- The input

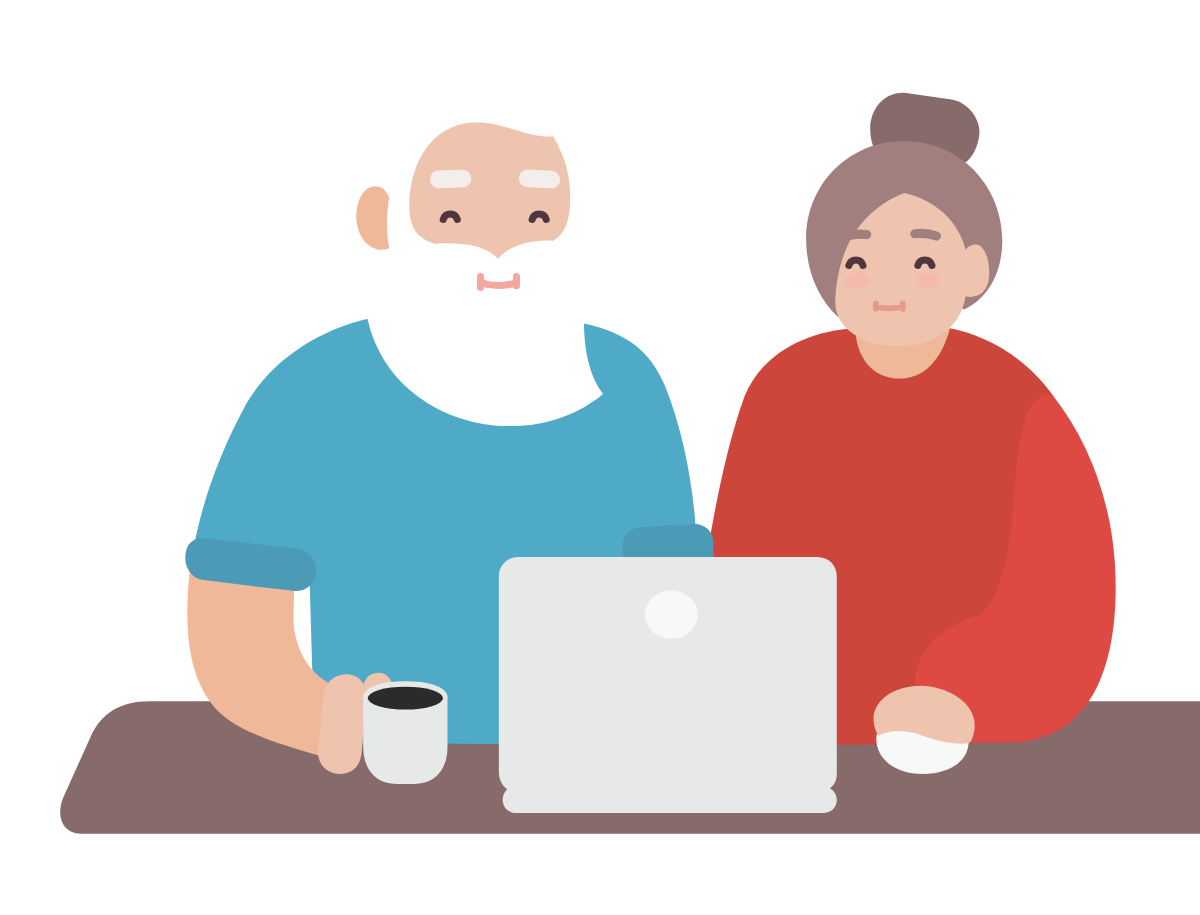
<!DOCTYPE html>
<html lang="en">
<head>
<meta charset="utf-8">
<title>Older couple at a laptop</title>
<style>
:root{
  --paper:#ffffff;
  --table:#876b6a;
  --shirt:#4eaac6;
  --cuff:#4c9bb6;
  --skin:#efc4af;
  --skin-shade:#eeb899;
  --white-hair:#ffffff;
  --brow-light:#f3eeec;
  --ink:#50363f;
  --lips-man:#f4a79c;
  --lips-woman:#e59a8a;
  --blush:#f6b9ad;
  --hair:#a17f7e;
  --bun:#876b6a;
  --sweater:#cc463b;
  --sleeve:#de4943;
  --device:#e7e9e8;
  --bright:#f7f9f8;
  --coffee:#292b2c;
}
html,body{margin:0;padding:0;background:var(--paper);overflow:hidden}
.scene{display:block;width:1200px;height:915px}
.table{fill:var(--table)}
.shirt{fill:var(--shirt)}
.cuff{fill:var(--cuff)}
.skin{fill:var(--skin)}
.skin-shade{fill:var(--skin-shade)}
.beard{fill:var(--white-hair)}
.brow-light{fill:var(--brow-light)}
.eye{fill:none;stroke:var(--ink);stroke-width:4.6;stroke-linecap:round}
.lips{fill:none;stroke-linecap:round;stroke-linejoin:round}
.lips-man{stroke:var(--lips-man);stroke-width:4.6}
.lips-woman{stroke:var(--lips-woman);stroke-width:3.8}
.blush{fill:var(--blush)}
.hair{fill:var(--hair)}
.brow{fill:none;stroke:var(--hair);stroke-width:6;stroke-linecap:round}
.bun{fill:var(--bun)}
.sweater{fill:var(--sweater)}
.sleeve{fill:var(--sleeve)}
.device{fill:var(--device)}
.bright{fill:var(--bright)}
.coffee{fill:var(--coffee)}
</style>
</head>
<body>
<main>
<svg class="scene" viewBox="0 0 783 597" preserveAspectRatio="none" role="img" aria-label="An older man with a white beard and an older woman with a bun sit at a table behind a laptop">
  <defs>
    <path id="smiling-eye" class="eye" d="M-4.6 2.2C-3.2-2.6 3.2-2.6 4.6 2.2"/>
  </defs>

  <path class="table" d="M97 457.5H783V544H53C41 544 36.500 533 41 521L59 481C66 465 79 457.500 97 457.500Z"/>

  <g id="woman">
    <g id="woman-body">
      <path class="sweater" d="M559 214C524 216 497 232 486 258C475 288 468 324 463 352L456 486H560L640 484L690 420L687 258C670 234 645 219 619 214Z"/>
      <path class="sleeve" d="M687 258C713 291 728 335 728 383C728 446 705 484.500 658 484.500H606C598 472 596 458 597 444C598 424 615 408 640 401C654 388 659 357 661 330C664 291 667 254 687 258Z"/>
      <path class="skin-shade" d="M558 212C558 234 570 247 587 247C602 247 614 236 620 214Z"/>
    </g>
    <g id="woman-head">
      <path class="bun" d="M590 60.500L621 65C632 67 640 78 639 88C638 96 635 102 630 106L590 112L570 96C568 91 567.500 86 568 80C570 68 579 60 590 60.500Z"/>
      <path class="hair" d="M547 207C534 195 526 177 526 156C526 120 554 92 590 92C626 92 654 121 654 157C654 176 646 194 629 202L590 180Z"/>
      <path class="skin" d="M590 126C612 131 626 146 630 163C632 160 635 159.500 637 159.500C642 160 645.500 168 645.500 178C645.500 188 641 195 630 193.500C627 214 609 226 587 226C564 226 545 215 545 197C546 162 562 137 590 126Z"/>
      <path class="brow" d="M552 154.500Q558 152 565.500 153"/>
      <path class="brow" d="M597 152.500Q604 151.500 611 154"/>
      <use href="#smiling-eye" x="558.500" y="171"/>
      <use href="#smiling-eye" x="603.500" y="171"/>
      <ellipse class="blush" cx="559" cy="183" rx="8" ry="4.800"/>
      <ellipse class="blush" cx="605.500" cy="183" rx="8.300" ry="4.800"/>
      <path class="lips lips-woman" d="M571.500 198V201.500M571.500 200Q580 202.500 589 200M589 198V201.500"/>
    </g>
    <g id="woman-hand">
      <path class="bright" d="M572 479C570 494 583 505 602 505C619 505 632 497 632 484L610 470Z"/>
      <path class="skin" d="M602 447.500C623 449 637 461 636 475C635 481 634 484 632 485C621 486 611 483 602 480C591 476 581 476 573 480C571 476 570 473 570 468C571 456 584 447.500 602 447.500Z"/>
    </g>
  </g>

  <g id="man">
    <g id="man-body">
      <path class="shirt" d="M240 208C206 216 177 236 161 263C145 292 133 324 127 354L128 368L202 378L204 446L230 485L325 485.500H456L454 345C452 316 446 282 434 252C424 228 408 217 381 211Z"/>
      <path class="beard" d="M239 204C247 250 288 278 333 278C357 278 378 270 393.500 257C385 246 381 230 381 208L360 150H275L254 130V165Z"/>
      <path class="cuff" d="M418 344L452 342C460 341.500 465.500 347 465.500 354V370H406V359C406 350 410 345 418 344Z"/>
    </g>
    <g id="man-arm">
      <path class="skin-shade" d="M124 370C120 407 122 438 138 459C150 476 180 485 212 494L224 449C204 445 191 424 191.500 402L192 378Z"/>
      <path class="cuff" d="M133 351L194 358C202 359 207 366 206.500 373C206 381 199 386.500 191 385.500L133 378.500C125 377.500 120 370 121 362C121.500 355 126 350.500 133 351Z"/>
      <path class="skin" d="M237 450C237 442 242 439 247 439C252 439 256 443 256 449L250 462H238Z"/>
      <path class="skin" d="M211 455C212 446 217 440 226 440C234 440 239 446 239 454L236 491C235 500 230 505 221 505C212 504 207 498 207.500 489Z"/>
    </g>
    <g id="man-head">
      <path class="skin-shade" d="M245 121.500C249 121.500 252 124 254 129C252 139 252 151 254 162C252 163 249 163 247 163C238 161 232.500 152 232.500 141C233 129 238 121.500 245 121.500Z"/>
      <path class="skin" d="M308 80C328 78.500 342 90 361 89C368 101 372.500 114 372 130C372 145 368 153 361 157C345 156 331 161 325 169C317 160 302 158 284 159C273 156 267 150 267 133C268 105 282 82 308 80Z"/>
      <rect class="brow-light" x="280.500" y="111" width="27" height="11.500" rx="5.750" transform="rotate(-2 294 117)"/>
      <rect class="brow-light" x="338.500" y="111" width="27" height="11.500" rx="5.750" transform="rotate(3 352 117)"/>
      <use href="#smiling-eye" x="293.800" y="141"/>
      <use href="#smiling-eye" x="351.800" y="141"/>
      <path class="lips lips-man" d="M313.500 180.500V187.500M314 184.500Q325 188 337 184.500M337 180.500V186.500"/>
    </g>
  </g>

  <g id="coffee-cup">
    <path class="device" d="M237 454C239 447.500 250 444.500 264.500 444.500C279 444.500 290 447.500 292 454V487C292 502 284 511.500 270 511.500H259C245 511.500 237 502 237 487Z"/>
    <ellipse class="coffee" cx="264.500" cy="455.500" rx="24.500" ry="7.500"/>
  </g>

  <g id="laptop">
    <path class="device" d="M338 363.500H533C541 363.500 546 369 546 376V505C546 509 544.500 512 541.500 514.500C544.500 516 546 519 546 522C546 527 542 530.500 537 530.500H337C332 530.500 328 527 328 522C328 519 329 517 331 515C327 512 325.500 508 325.500 503V376C325.500 369 331 363.500 338 363.500Z"/>
    <ellipse class="bright" cx="438" cy="401" rx="17.300" ry="15.800"/>
  </g>
</svg>
</main>
</body>
</html>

- Problem to solve
Could you retype all the entries above exactly, without the pictures?

- Solution to this task
<!DOCTYPE html>
<html lang="en">
<head>
<meta charset="utf-8">
<title>Older couple at a laptop</title>
<style>
:root{
  --paper:#ffffff;
  --table:#876b6a;
  --shirt:#4eaac6;
  --cuff:#4c9bb6;
  --skin:#efc4af;
  --skin-shade:#eeb899;
  --white-hair:#ffffff;
  --brow-light:#f3eeec;
  --ink:#50363f;
  --lips-man:#f4a79c;
  --lips-woman:#e59a8a;
  --blush:#f6b9ad;
  --hair:#a17f7e;
  --bun:#876b6a;
  --sweater:#cc463b;
  --sleeve:#de4943;
  --device:#e7e9e8;
  --bright:#f7f9f8;
  --coffee:#292b2c;
}
html,body{margin:0;padding:0;background:var(--paper);overflow:hidden}
.scene{display:block;width:1200px;height:915px}
.table{fill:var(--table)}
.shirt{fill:var(--shirt)}
.cuff{fill:var(--cuff)}
.skin{fill:var(--skin)}
.skin-shade{fill:var(--skin-shade)}
.beard{fill:var(--white-hair)}
.brow-light{fill:var(--brow-light)}
.eye{fill:none;stroke:var(--ink);stroke-width:4.6;stroke-linecap:round}
.lips{fill:none;stroke-linecap:round;stroke-linejoin:round}
.lips-man{stroke:var(--lips-man);stroke-width:4.6}
.lips-woman{stroke:var(--lips-woman);stroke-width:3.8}
.blush{fill:var(--blush)}
.hair{fill:var(--hair)}
.brow{fill:none;stroke:var(--hair);stroke-width:6;stroke-linecap:round}
.bun{fill:var(--bun)}
.sweater{fill:var(--sweater)}
.sleeve{fill:var(--sleeve)}
.device{fill:var(--device)}
.bright{fill:var(--bright)}
.coffee{fill:var(--coffee)}
</style>
</head>
<body>
<main>
<svg class="scene" viewBox="0 0 783 597" preserveAspectRatio="none" role="img" aria-label="An older man with a white beard and an older woman with a bun sit at a table behind a laptop">
  <defs>
    <path id="smiling-eye" class="eye" d="M-4.6 2.2C-3.2-2.6 3.2-2.6 4.6 2.2"/>
  </defs>

  <path class="table" d="M97 457.5H783V544H53C41 544 36.500 533 41 521L59 481C66 465 79 457.500 97 457.500Z"/>

  <g id="woman">
    <g id="woman-body">
      <path class="sweater" d="M559 214C524 216 497 232 486 258C475 288 468 324 463 352L456 486H560L640 484L690 420L687 258C670 234 645 219 619 214Z"/>
      <path class="sleeve" d="M687 258C713 291 728 335 728 383C728 446 705 484.500 658 484.500H606C598 472 596 458 597 444C598 424 615 408 640 401C654 388 659 357 661 330C664 291 667 254 687 258Z"/>
      <path class="skin-shade" d="M558 212C558 234 570 247 587 247C602 247 614 236 620 214Z"/>
    </g>
    <g id="woman-head">
      <path class="bun" d="M590 60.500L621 65C632 67 640 78 639 88C638 96 635 102 630 106L590 112L570 96C568 91 567.500 86 568 80C570 68 579 60 590 60.500Z"/>
      <path class="hair" d="M547 207C534 195 526 177 526 156C526 120 554 92 590 92C626 92 654 121 654 157C654 176 646 194 629 202L590 180Z"/>
      <path class="skin" d="M590 126C612 131 626 146 630 163C632 160 635 159.500 637 159.500C642 160 645.500 168 645.500 178C645.500 188 641 195 630 193.500C627 214 609 226 587 226C564 226 545 215 545 197C546 162 562 137 590 126Z"/>
      <path class="brow" d="M552 154.500Q558 152 565.500 153"/>
      <path class="brow" d="M597 152.500Q604 151.500 611 154"/>
      <use href="#smiling-eye" x="558.500" y="171"/>
      <use href="#smiling-eye" x="603.500" y="171"/>
      <ellipse class="blush" cx="559" cy="183" rx="8" ry="4.800"/>
      <ellipse class="blush" cx="605.500" cy="183" rx="8.300" ry="4.800"/>
      <path class="lips lips-woman" d="M571.500 198V201.500M571.500 200Q580 202.500 589 200M589 198V201.500"/>
    </g>
    <g id="woman-hand">
      <path class="bright" d="M572 479C570 494 583 505 602 505C619 505 632 497 632 484L610 470Z"/>
      <path class="skin" d="M602 447.500C623 449 637 461 636 475C635 481 634 484 632 485C621 486 611 483 602 480C591 476 581 476 573 480C571 476 570 473 570 468C571 456 584 447.500 602 447.500Z"/>
    </g>
  </g>

  <g id="man">
    <g id="man-body">
      <path class="shirt" d="M240 208C206 216 177 236 161 263C145 292 133 324 127 354L128 368L202 378L204 446L230 485L325 485.500H456L454 345C452 316 446 282 434 252C424 228 408 217 381 211Z"/>
      <path class="beard" d="M239 204C247 250 288 278 333 278C357 278 378 270 393.500 257C385 246 381 230 381 208L360 150H275L254 130V165Z"/>
      <path class="cuff" d="M418 344L452 342C460 341.500 465.500 347 465.500 354V370H406V359C406 350 410 345 418 344Z"/>
    </g>
    <g id="man-arm">
      <path class="skin-shade" d="M124 370C120 407 122 438 138 459C150 476 180 485 212 494L224 449C204 445 191 424 191.500 402L192 378Z"/>
      <path class="cuff" d="M133 351L194 358C202 359 207 366 206.500 373C206 381 199 386.500 191 385.500L133 378.500C125 377.500 120 370 121 362C121.500 355 126 350.500 133 351Z"/>
      <path class="skin" d="M237 450C237 442 242 439 247 439C252 439 256 443 256 449L250 462H238Z"/>
      <path class="skin" d="M211 455C212 446 217 440 226 440C234 440 239 446 239 454L236 491C235 500 230 505 221 505C212 504 207 498 207.500 489Z"/>
    </g>
    <g id="man-head">
      <path class="skin-shade" d="M245 121.500C249 121.500 252 124 254 129C252 139 252 151 254 162C252 163 249 163 247 163C238 161 232.500 152 232.500 141C233 129 238 121.500 245 121.500Z"/>
      <path class="skin" d="M308 80C328 78.500 342 90 361 89C368 101 372.500 114 372 130C372 145 368 153 361 157C345 156 331 161 325 169C317 160 302 158 284 159C273 156 267 150 267 133C268 105 282 82 308 80Z"/>
      <rect class="brow-light" x="280.500" y="111" width="27" height="11.500" rx="5.750" transform="rotate(-2 294 117)"/>
      <rect class="brow-light" x="338.500" y="111" width="27" height="11.500" rx="5.750" transform="rotate(3 352 117)"/>
      <use href="#smiling-eye" x="293.800" y="141"/>
      <use href="#smiling-eye" x="351.800" y="141"/>
      <path class="lips lips-man" d="M313.500 180.500V187.500M314 184.500Q325 188 337 184.500M337 180.500V186.500"/>
    </g>
  </g>

  <g id="coffee-cup">
    <path class="device" d="M237 454C239 447.500 250 444.500 264.500 444.500C279 444.500 290 447.500 292 454V487C292 502 284 511.500 270 511.500H259C245 511.500 237 502 237 487Z"/>
    <ellipse class="coffee" cx="264.500" cy="455.500" rx="24.500" ry="7.500"/>
  </g>

  <g id="laptop">
    <path class="device" d="M338 363.500H533C541 363.500 546 369 546 376V505C546 509 544.500 512 541.500 514.500C544.500 516 546 519 546 522C546 527 542 530.500 537 530.500H337C332 530.500 328 527 328 522C328 519 329 517 331 515C327 512 325.500 508 325.500 503V376C325.500 369 331 363.500 338 363.500Z"/>
    <ellipse class="bright" cx="438" cy="401" rx="17.300" ry="15.800"/>
  </g>
</svg>
</main>
</body>
</html>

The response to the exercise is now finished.